• [Work to be completed]: Using the listing below, determine the count of lines with the word "grid" and reply only with it.

►

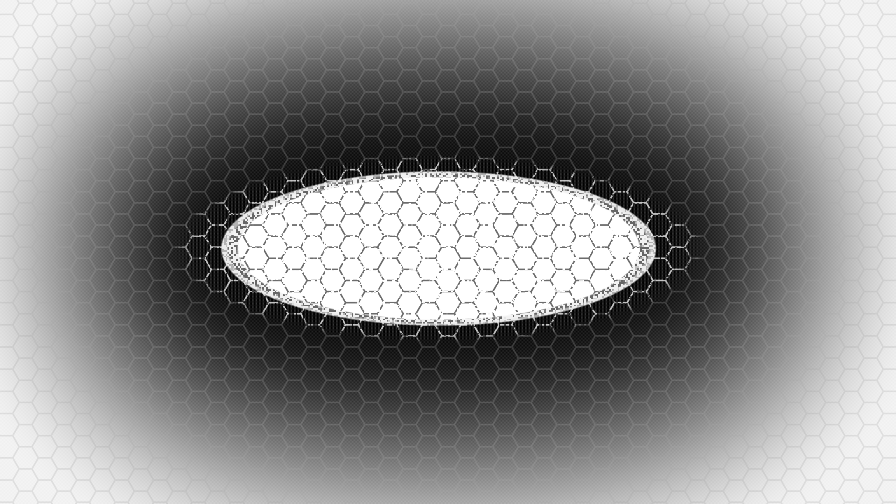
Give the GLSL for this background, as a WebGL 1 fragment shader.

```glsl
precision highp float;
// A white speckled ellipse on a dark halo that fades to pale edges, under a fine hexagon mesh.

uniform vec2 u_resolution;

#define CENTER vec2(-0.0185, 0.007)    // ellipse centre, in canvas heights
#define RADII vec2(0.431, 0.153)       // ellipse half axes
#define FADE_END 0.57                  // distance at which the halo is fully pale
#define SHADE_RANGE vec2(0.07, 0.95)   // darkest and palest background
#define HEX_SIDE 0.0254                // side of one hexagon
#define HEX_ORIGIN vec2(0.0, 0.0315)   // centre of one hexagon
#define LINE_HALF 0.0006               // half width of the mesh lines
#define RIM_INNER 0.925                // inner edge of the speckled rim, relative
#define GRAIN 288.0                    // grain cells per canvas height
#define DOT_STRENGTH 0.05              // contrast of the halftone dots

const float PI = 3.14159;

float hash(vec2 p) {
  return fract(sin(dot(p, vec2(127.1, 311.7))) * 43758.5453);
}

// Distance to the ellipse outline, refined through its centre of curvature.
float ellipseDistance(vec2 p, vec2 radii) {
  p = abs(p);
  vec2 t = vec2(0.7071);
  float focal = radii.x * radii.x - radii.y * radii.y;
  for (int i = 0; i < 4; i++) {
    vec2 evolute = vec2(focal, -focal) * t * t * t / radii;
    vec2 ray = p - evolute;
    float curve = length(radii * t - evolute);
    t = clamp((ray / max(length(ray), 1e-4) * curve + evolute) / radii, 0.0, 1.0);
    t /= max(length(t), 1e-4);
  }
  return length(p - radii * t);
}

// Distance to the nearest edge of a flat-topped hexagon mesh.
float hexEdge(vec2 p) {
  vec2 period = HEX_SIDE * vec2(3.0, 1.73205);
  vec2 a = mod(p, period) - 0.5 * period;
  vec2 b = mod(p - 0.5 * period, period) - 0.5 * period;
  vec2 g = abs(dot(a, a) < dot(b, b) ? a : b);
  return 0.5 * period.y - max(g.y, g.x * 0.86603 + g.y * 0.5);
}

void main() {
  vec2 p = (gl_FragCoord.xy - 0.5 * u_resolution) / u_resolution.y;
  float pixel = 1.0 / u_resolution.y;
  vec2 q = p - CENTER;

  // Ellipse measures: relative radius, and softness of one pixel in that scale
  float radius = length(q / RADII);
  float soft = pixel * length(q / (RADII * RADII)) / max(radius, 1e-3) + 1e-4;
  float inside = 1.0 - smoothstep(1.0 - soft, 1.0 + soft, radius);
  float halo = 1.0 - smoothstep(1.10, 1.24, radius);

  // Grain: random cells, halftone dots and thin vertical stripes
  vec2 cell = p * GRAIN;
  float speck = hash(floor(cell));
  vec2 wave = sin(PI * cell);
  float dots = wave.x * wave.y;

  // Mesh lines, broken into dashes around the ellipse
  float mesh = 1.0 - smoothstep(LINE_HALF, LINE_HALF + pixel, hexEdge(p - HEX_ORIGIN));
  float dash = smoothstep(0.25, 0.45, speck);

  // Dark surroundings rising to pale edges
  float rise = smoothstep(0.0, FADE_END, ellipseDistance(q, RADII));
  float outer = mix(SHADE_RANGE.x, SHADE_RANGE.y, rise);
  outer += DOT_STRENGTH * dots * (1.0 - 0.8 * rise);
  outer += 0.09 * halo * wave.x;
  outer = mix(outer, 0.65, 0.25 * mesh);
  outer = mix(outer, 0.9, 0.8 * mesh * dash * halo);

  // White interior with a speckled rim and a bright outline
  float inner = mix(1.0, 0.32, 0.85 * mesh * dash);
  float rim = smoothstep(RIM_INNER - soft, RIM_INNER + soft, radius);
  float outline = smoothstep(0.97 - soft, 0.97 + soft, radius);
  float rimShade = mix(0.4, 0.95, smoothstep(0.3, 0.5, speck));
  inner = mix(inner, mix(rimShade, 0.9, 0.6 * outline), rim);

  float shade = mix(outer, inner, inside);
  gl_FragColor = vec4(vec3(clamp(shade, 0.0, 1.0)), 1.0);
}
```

◄
►

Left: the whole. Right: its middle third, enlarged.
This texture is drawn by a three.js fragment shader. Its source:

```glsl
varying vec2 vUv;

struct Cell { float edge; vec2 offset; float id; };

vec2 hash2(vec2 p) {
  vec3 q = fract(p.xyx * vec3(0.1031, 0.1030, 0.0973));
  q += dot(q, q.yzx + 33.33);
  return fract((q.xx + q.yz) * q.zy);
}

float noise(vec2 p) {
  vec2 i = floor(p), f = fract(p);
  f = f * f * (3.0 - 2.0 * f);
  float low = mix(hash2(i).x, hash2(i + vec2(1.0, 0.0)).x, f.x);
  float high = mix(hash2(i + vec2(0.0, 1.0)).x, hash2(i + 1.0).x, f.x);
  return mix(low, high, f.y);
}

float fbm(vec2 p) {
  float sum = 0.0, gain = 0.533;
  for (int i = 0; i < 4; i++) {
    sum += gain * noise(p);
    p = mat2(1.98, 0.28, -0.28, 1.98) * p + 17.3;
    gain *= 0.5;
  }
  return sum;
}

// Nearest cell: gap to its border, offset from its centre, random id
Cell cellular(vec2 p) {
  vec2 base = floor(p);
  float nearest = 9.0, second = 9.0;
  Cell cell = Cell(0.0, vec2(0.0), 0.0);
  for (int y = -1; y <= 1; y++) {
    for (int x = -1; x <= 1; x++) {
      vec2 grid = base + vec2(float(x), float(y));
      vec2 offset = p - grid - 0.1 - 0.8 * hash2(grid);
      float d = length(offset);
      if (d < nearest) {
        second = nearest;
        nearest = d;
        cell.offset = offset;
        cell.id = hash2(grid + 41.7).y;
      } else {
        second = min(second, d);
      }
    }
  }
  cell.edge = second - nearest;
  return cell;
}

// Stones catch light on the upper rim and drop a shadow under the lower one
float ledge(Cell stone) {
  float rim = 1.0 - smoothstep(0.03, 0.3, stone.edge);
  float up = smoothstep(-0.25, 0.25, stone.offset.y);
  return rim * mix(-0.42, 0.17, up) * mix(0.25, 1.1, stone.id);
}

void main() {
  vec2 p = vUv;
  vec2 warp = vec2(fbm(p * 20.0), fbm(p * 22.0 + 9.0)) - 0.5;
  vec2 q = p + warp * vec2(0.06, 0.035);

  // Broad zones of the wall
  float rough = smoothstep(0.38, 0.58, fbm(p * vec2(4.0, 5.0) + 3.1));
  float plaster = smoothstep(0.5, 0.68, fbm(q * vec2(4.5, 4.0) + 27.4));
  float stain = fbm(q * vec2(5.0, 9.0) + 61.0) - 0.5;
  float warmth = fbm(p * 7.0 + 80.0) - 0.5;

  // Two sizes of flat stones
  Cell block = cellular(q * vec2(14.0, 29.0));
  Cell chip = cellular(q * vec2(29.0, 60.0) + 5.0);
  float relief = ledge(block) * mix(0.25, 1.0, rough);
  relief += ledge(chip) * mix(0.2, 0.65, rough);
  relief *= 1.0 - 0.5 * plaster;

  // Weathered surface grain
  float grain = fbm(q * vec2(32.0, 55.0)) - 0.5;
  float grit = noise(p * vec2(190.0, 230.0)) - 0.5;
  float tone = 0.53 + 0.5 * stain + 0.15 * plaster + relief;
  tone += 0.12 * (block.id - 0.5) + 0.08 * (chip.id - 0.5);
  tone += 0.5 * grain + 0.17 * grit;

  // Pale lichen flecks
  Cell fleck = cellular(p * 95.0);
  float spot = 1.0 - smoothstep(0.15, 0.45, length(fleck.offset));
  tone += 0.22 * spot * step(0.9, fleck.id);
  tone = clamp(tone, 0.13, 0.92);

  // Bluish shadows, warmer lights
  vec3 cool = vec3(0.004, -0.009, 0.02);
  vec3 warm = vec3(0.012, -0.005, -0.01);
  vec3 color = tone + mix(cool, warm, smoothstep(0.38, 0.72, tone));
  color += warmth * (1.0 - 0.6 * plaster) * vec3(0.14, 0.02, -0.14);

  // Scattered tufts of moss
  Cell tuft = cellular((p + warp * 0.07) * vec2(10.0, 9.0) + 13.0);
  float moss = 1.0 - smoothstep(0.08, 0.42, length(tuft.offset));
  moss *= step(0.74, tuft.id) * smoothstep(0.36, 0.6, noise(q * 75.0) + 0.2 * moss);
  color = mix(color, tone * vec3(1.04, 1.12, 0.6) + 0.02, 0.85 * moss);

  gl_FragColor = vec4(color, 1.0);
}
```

◄
►

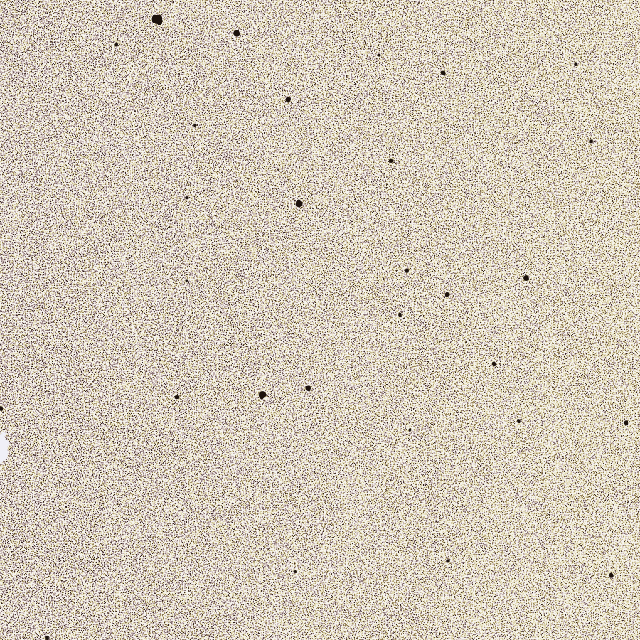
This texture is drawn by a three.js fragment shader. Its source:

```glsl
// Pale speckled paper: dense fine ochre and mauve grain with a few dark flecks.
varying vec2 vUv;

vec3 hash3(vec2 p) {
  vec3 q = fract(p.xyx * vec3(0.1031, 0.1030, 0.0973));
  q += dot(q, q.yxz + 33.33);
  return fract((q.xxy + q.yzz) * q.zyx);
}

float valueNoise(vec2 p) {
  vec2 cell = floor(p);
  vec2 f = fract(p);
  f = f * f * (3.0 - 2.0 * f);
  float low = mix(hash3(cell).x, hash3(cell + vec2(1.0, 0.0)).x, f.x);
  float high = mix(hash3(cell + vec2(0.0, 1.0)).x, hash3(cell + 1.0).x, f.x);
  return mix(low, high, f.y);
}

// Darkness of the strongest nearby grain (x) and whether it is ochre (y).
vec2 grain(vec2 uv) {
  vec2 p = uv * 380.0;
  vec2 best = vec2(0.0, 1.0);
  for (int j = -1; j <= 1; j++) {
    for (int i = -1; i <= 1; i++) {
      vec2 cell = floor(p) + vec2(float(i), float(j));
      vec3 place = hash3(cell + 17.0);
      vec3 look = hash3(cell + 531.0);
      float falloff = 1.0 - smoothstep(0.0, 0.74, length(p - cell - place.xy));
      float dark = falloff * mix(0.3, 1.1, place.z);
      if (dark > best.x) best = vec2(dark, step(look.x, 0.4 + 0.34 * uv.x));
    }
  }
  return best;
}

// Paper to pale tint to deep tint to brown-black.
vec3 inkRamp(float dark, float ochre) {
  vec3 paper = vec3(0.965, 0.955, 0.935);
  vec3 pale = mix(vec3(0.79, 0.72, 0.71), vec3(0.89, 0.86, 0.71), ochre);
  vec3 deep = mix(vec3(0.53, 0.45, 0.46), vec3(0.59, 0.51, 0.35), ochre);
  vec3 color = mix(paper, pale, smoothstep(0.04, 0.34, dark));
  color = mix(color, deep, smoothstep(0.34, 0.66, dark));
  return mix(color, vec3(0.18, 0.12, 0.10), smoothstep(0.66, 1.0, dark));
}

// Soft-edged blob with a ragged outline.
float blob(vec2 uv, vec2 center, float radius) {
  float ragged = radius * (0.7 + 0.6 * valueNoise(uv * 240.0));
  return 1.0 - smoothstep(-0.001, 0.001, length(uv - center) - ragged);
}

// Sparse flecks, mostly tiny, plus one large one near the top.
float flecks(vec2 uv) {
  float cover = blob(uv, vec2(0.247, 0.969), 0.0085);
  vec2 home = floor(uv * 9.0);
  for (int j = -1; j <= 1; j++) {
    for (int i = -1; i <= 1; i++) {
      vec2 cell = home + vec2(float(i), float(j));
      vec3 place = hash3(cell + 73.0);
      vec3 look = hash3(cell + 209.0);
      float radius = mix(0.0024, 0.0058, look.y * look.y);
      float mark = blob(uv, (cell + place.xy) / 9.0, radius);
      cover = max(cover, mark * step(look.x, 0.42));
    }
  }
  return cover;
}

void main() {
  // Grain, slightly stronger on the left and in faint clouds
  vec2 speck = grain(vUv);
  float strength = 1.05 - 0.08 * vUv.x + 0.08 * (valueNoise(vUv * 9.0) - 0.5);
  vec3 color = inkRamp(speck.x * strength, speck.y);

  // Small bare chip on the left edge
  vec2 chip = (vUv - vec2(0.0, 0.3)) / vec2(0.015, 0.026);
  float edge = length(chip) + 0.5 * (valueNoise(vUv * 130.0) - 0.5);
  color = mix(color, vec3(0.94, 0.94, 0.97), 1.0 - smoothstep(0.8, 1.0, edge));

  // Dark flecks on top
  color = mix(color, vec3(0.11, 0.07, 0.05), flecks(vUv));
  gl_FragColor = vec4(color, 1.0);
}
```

◄

• [Answer space]: 3